The professional disclosure statement is a document that an LPC, LMFT, or registered intern gives to each client that provides information about the licensee/intern and his/her practice.
Who must have a PDS?
  • Every applicant for licensure must submit a PDS as part of his or her application.
  • Every LPC, LMFT, and intern practicing in Oregon must have, maintain and distribute a PDS unless the licensee or intern provides crisis services or has been granted a waiver from the Board.
  • The Board must approve all PDSs.
  • Name, business address and telephone number (place or places of practice);
  • Philosophy and approach, including codes of ethics followed and list of the Client Bill of Rights;
  • Formal education and training, including name of degree and school issuing degree;
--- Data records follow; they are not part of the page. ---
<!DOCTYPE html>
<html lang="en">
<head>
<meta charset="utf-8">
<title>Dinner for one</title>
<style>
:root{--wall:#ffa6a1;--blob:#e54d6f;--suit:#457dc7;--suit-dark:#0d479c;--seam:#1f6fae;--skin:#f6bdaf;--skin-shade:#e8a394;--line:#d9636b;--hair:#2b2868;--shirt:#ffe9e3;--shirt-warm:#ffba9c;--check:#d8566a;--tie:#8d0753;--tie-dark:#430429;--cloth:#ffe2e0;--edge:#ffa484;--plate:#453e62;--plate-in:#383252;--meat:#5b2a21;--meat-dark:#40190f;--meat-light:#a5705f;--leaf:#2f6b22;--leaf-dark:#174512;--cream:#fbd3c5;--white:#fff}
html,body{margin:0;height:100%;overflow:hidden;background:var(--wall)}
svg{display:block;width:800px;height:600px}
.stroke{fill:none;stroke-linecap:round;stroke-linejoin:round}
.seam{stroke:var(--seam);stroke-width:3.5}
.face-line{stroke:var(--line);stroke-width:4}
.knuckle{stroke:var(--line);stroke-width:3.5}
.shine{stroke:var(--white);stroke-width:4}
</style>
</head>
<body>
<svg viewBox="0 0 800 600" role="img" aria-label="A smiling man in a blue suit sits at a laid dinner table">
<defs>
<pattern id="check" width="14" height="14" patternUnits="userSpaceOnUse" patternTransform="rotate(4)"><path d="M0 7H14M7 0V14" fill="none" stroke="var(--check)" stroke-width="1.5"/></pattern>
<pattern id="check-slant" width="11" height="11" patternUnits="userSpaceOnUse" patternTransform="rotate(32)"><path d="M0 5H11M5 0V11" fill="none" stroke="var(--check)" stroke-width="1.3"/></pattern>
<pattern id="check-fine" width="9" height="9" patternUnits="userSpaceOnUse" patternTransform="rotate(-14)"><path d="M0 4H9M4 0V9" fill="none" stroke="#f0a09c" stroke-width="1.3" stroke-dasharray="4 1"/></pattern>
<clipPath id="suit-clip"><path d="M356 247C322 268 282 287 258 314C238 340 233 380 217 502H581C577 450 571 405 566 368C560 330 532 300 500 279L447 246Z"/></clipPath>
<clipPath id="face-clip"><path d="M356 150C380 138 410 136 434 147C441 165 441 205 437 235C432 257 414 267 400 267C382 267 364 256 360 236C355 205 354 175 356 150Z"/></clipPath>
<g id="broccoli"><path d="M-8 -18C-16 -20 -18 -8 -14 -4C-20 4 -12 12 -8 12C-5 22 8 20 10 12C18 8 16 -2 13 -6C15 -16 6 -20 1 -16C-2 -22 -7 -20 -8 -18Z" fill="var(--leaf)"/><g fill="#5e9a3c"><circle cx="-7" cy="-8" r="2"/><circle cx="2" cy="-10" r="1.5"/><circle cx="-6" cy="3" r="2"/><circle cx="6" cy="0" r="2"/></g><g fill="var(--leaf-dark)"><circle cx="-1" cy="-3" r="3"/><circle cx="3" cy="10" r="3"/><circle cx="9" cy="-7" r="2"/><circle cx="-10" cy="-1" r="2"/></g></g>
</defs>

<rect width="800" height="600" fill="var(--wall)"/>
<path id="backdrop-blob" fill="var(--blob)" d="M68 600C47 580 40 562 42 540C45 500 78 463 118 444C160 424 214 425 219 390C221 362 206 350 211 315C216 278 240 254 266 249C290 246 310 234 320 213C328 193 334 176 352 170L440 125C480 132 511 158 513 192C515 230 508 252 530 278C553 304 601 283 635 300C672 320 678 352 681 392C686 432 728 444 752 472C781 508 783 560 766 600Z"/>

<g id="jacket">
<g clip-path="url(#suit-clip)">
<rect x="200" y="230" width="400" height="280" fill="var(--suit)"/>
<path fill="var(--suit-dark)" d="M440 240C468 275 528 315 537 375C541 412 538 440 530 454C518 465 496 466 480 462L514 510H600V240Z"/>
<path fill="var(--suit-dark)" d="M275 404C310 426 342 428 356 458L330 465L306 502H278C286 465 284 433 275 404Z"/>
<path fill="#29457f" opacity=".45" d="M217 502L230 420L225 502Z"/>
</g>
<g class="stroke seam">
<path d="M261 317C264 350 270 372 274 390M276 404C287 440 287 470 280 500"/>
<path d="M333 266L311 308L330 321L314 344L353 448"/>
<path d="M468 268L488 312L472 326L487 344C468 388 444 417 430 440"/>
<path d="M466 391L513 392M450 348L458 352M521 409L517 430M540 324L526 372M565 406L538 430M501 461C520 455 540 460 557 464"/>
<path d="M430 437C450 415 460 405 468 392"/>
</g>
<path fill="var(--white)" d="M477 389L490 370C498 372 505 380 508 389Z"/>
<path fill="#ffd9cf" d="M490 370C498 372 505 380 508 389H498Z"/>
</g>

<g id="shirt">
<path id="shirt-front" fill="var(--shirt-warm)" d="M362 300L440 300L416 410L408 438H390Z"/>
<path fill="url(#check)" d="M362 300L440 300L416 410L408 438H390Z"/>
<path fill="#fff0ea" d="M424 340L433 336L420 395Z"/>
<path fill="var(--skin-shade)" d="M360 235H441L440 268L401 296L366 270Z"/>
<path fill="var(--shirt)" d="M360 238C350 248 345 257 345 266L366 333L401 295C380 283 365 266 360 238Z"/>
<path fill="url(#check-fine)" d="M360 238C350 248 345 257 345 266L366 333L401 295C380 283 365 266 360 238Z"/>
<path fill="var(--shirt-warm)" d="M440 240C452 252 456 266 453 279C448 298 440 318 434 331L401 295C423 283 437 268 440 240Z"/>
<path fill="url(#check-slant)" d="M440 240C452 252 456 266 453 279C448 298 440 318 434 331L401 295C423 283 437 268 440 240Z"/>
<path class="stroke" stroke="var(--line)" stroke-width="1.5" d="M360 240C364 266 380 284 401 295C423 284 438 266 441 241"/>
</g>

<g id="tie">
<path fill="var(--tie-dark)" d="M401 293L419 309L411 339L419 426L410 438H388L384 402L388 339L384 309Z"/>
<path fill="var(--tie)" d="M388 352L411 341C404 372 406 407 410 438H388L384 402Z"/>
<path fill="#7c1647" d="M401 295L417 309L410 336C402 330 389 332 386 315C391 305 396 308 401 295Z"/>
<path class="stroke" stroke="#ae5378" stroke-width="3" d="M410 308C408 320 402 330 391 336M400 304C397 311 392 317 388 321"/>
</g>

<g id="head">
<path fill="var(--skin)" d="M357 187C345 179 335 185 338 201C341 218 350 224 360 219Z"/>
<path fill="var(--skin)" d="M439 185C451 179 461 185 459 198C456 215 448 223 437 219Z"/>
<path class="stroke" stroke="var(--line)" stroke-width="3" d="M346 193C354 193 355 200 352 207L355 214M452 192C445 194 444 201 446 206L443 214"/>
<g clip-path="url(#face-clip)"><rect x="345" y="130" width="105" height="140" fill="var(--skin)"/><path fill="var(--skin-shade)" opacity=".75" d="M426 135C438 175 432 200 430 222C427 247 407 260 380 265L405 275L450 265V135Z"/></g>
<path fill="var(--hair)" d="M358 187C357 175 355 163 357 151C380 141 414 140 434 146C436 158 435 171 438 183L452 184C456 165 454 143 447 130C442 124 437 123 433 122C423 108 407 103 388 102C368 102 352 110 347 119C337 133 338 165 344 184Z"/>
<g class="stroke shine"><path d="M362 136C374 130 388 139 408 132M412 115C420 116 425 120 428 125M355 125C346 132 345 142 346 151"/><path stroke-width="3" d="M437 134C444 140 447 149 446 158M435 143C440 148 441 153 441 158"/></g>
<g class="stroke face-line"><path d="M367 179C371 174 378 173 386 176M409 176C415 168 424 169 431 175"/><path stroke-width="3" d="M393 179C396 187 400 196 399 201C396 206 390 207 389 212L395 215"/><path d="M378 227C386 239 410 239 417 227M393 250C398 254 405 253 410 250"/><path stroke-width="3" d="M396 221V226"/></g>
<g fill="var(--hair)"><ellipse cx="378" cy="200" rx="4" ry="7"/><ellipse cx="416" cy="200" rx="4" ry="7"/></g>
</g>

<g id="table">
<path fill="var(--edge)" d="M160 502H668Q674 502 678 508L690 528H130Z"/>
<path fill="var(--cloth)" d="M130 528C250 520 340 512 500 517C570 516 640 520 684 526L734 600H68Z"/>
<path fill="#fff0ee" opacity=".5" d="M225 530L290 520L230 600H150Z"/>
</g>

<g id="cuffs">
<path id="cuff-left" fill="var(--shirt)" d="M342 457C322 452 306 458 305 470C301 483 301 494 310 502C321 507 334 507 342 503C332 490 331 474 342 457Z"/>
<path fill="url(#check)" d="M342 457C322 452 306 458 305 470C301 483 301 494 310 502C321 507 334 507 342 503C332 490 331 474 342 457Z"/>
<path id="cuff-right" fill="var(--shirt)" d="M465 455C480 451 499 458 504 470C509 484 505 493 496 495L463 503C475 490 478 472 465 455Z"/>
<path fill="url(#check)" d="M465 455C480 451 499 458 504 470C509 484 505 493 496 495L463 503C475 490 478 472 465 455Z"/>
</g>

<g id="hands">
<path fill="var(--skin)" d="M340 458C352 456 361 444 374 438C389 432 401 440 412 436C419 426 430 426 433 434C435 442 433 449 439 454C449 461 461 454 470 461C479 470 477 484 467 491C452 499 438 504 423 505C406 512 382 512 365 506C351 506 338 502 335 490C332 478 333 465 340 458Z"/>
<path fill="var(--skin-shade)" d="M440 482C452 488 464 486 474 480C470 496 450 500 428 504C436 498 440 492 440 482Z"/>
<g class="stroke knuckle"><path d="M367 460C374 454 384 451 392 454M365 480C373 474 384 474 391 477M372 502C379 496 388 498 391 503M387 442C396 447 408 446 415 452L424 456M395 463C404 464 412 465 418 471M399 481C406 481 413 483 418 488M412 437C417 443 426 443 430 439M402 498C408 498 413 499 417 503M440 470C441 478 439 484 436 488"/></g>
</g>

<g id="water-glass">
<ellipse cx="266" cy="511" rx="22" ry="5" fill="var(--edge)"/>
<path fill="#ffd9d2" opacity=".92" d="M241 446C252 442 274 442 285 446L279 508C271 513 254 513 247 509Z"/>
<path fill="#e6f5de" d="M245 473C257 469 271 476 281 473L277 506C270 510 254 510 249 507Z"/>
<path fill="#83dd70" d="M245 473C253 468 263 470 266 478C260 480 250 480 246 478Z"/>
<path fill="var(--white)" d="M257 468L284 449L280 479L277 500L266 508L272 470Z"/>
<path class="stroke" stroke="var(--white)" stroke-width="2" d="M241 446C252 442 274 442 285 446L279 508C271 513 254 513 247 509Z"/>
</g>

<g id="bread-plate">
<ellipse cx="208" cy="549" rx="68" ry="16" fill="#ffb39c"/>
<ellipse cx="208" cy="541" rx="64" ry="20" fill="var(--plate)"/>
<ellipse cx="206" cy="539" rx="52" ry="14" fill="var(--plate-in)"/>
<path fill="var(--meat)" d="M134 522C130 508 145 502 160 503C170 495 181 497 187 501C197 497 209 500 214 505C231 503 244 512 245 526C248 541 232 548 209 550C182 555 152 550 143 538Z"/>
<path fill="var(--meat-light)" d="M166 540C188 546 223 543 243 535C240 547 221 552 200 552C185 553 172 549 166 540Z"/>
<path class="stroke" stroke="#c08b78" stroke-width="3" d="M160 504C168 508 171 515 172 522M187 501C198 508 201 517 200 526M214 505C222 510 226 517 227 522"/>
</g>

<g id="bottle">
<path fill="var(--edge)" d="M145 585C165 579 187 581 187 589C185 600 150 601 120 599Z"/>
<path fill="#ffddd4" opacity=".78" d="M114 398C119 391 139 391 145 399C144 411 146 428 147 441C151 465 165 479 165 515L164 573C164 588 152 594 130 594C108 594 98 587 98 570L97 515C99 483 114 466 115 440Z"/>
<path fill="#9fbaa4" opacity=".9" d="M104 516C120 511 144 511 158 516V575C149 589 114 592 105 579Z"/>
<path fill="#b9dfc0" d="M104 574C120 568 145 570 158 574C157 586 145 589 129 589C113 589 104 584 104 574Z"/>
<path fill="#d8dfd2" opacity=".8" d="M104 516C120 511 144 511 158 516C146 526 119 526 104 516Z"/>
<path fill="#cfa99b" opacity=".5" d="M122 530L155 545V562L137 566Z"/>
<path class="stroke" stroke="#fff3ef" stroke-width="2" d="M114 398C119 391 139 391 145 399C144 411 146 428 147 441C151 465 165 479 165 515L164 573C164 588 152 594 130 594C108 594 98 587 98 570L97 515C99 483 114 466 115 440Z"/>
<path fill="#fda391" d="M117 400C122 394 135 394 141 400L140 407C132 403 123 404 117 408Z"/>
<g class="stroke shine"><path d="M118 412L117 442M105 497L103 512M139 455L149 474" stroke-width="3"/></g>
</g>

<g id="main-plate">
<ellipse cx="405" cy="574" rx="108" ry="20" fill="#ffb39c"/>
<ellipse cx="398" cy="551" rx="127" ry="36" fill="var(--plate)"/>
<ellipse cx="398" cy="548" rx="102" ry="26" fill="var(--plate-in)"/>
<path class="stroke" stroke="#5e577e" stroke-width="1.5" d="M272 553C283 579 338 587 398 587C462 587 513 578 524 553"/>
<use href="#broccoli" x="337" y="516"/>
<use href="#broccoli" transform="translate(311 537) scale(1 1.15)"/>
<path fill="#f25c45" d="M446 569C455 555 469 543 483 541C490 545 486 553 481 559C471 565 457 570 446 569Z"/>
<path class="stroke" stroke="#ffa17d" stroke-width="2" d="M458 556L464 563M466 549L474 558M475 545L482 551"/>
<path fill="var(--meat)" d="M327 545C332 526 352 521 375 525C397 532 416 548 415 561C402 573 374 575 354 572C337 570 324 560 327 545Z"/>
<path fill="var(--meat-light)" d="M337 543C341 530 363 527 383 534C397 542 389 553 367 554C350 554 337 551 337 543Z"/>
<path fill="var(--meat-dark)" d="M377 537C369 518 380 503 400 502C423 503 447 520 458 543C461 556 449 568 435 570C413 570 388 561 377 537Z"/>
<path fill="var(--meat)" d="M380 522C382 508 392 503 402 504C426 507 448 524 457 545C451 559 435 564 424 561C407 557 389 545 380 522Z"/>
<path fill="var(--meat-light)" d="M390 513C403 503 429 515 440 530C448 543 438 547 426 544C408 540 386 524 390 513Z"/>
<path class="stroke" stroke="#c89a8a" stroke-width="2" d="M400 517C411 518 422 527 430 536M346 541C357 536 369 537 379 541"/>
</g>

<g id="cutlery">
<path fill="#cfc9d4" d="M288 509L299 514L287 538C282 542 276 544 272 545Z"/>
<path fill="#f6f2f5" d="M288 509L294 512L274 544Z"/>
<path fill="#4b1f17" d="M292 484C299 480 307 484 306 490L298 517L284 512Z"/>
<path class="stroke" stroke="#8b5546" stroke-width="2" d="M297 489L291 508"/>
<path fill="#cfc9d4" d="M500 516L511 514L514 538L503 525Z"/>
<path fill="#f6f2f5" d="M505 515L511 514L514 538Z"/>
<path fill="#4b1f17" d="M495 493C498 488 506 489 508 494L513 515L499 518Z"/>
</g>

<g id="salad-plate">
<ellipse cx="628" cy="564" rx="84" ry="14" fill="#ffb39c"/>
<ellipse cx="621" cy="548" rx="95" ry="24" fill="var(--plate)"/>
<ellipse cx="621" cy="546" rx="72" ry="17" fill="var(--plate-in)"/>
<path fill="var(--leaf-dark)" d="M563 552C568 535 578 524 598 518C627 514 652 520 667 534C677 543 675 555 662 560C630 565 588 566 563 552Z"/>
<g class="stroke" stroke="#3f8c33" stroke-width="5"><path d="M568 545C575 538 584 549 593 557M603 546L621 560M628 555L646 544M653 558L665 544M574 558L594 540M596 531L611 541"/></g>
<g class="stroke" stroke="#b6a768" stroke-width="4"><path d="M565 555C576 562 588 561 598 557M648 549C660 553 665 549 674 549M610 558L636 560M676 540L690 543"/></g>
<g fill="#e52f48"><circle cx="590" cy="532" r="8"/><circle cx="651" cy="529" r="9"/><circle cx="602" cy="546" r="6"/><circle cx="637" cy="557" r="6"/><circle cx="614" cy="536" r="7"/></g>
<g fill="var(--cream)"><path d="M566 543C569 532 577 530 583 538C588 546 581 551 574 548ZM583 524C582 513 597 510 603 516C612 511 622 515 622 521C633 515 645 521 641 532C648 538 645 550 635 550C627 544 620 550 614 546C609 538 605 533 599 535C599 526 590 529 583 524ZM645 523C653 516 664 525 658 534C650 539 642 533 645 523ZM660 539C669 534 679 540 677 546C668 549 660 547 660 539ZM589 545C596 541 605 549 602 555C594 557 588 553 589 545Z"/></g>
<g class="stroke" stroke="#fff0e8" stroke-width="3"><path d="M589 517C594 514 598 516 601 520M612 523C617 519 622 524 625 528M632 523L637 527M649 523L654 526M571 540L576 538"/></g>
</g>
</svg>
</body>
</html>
  • Continuing education requirements, should be listed by licensees;
    Registered intern status and name of supervisor should be listed by interns;
  • Fee schedule a dollar amount or dollar range;
  • Name, address, phone number, email, and website addresses of the Board.
  • A statement that additional information about licensee or intern is available on the Board's website. 
  • To the Board office for approval.
  • To all clients at the onset of counseling or therapy prior to the actual performance or provision of service. This may mean presentation to parent, legal guardian, or an agency or custodial institution, or a supervisee. No PDS is required to clients receiving crisis care.
Q: I’m not in private practice, do I need to hand out disclosure statements?
A: Yes. If you are licensed and you are practicing, it’s a condition of licensure.
Q: I’m also licensed as an LCSW, psychologist, etc... and I practice under that license, do I need to be handing out a PDS?
A: Yes, if what you do falls within the definition of "professional counseling" or "marriage & family therapy".
Q: I’m living and practicing in another state, do I have to file a PDS and hand them out?
A: No. You must still notify the Board of your practice, but a PDS is not required.
Q: My agency does not want me to hand out my PDS. What should I do?
A: Send the Board a waiver request for a suggested format, content, or distribution requirement, or work with your agency to find a format that is acceptable to all (the agency, you, and the Board).
Q: Do I address the PDS to the Board?
A: No. These should be written for or to your client. Keep them simple and easy to understand.
Q: I have more than one practice, should I have more than one PDS?
A: No, they can be combined so both addresses, phone numbers, and fee schedules or differing information show on the one PDS. If your practices are separate or an employer objects to clients receiving information on your other practice, then you might want to consider separate PDSs.
Q: Should I have them printed before I send it for approval?
A: It might be better to start with photocopies and wait to see that no changes are required for approval.
Rev. October 2012